Task instructions » Every line of the entries below that carries the string "frequency" should be copied.

=== Begin Enclosure ===

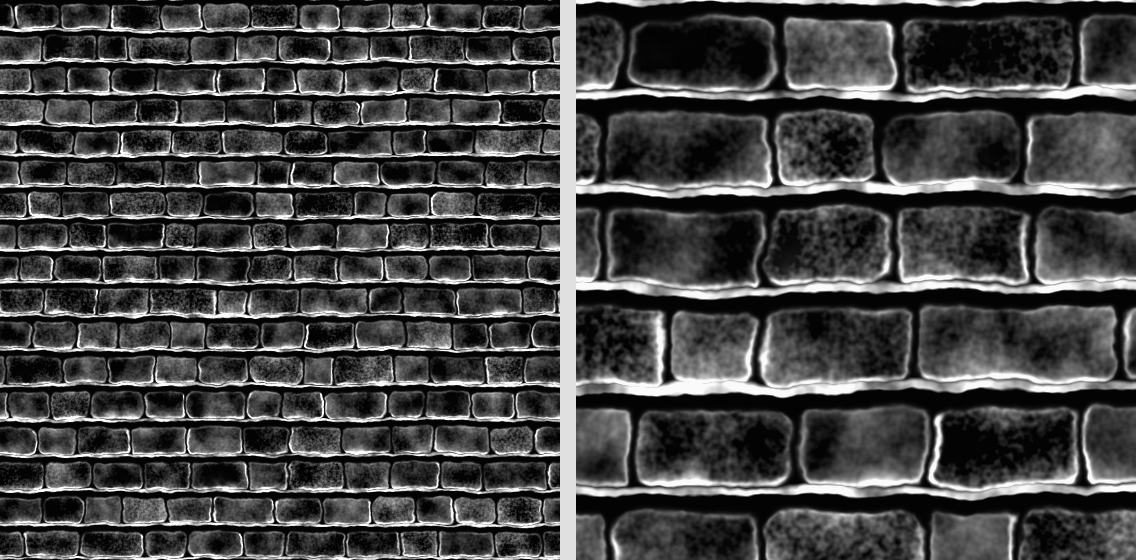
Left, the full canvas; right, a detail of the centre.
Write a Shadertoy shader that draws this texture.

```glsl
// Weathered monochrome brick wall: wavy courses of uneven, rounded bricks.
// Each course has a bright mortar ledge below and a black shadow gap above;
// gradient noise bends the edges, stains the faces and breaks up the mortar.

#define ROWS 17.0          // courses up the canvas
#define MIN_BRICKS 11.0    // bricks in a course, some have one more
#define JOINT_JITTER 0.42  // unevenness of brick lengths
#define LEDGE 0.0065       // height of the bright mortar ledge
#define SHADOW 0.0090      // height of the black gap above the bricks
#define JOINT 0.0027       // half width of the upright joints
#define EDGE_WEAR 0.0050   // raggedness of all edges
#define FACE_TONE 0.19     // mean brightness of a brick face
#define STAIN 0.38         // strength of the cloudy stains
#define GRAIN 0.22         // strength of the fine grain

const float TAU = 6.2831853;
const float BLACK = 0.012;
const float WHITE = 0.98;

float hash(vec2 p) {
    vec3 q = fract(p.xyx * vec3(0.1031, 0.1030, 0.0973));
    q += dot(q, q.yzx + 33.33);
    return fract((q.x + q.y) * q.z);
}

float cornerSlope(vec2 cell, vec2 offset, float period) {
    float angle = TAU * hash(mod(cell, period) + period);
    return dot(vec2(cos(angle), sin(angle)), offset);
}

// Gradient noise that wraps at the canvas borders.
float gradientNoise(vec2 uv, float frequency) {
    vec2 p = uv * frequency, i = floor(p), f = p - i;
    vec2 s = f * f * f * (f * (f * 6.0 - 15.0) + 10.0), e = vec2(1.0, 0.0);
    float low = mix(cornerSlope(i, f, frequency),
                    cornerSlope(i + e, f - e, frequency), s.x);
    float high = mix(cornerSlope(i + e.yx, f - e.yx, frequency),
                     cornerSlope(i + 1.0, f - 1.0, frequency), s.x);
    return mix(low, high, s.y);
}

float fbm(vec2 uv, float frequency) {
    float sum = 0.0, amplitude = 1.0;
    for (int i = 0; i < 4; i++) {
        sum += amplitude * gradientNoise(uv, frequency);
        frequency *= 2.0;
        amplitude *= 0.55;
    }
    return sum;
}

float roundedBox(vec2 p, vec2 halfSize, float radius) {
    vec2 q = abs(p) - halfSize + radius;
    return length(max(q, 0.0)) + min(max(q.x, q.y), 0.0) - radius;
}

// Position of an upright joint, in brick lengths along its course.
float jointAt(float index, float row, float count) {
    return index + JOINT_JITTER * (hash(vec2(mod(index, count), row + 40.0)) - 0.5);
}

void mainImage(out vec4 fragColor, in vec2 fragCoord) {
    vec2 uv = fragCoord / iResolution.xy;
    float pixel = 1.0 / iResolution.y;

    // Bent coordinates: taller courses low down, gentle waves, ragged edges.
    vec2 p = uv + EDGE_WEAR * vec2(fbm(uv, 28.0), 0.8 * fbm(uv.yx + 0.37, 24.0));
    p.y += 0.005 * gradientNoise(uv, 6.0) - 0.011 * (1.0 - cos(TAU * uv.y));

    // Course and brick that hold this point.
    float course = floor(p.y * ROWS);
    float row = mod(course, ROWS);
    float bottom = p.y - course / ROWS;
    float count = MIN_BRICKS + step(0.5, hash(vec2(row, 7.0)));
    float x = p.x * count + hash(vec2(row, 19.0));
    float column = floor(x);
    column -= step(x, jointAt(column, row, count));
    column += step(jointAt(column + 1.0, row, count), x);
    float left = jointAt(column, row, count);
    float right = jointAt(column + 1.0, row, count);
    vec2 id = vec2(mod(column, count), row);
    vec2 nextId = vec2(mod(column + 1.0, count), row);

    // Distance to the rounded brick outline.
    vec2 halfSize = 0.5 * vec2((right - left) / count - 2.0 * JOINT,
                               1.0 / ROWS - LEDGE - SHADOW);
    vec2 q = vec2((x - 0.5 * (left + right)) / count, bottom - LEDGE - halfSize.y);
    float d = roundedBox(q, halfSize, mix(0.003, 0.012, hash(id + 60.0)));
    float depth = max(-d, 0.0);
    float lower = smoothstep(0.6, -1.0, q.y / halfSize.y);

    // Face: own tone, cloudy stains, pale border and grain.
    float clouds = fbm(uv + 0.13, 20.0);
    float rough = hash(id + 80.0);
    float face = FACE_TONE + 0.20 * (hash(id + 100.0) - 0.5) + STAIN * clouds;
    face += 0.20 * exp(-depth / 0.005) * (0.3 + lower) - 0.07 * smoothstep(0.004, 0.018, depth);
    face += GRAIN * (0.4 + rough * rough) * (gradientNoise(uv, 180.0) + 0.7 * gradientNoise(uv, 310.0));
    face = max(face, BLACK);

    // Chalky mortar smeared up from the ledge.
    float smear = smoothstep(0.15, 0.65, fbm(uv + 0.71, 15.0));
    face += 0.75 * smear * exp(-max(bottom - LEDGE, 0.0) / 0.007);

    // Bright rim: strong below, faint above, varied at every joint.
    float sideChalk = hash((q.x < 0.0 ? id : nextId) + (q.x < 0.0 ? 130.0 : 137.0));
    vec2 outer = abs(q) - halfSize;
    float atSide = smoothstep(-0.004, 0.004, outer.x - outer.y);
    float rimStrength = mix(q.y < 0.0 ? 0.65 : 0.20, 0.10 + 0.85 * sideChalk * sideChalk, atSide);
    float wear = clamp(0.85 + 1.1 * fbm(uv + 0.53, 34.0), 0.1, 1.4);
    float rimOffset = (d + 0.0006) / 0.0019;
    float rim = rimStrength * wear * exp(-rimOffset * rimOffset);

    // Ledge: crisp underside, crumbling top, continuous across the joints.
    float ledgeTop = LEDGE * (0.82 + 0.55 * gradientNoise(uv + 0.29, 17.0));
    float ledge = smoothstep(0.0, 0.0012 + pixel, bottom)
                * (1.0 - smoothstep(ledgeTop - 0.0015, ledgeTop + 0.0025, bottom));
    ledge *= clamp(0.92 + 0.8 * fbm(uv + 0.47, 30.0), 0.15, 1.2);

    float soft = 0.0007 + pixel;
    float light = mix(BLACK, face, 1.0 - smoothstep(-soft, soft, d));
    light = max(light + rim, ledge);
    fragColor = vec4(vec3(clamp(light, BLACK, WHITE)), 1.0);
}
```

=== End Enclosure ===

Solution for this task »
float gradientNoise(vec2 uv, float frequency) {
    vec2 p = uv * frequency, i = floor(p), f = p - i;
    float low = mix(cornerSlope(i, f, frequency),
                    cornerSlope(i + e, f - e, frequency), s.x);
    float high = mix(cornerSlope(i + e.yx, f - e.yx, frequency),
                     cornerSlope(i + 1.0, f - 1.0, frequency), s.x);
float fbm(vec2 uv, float frequency) {
        sum += amplitude * gradientNoise(uv, frequency);
        frequency *= 2.0;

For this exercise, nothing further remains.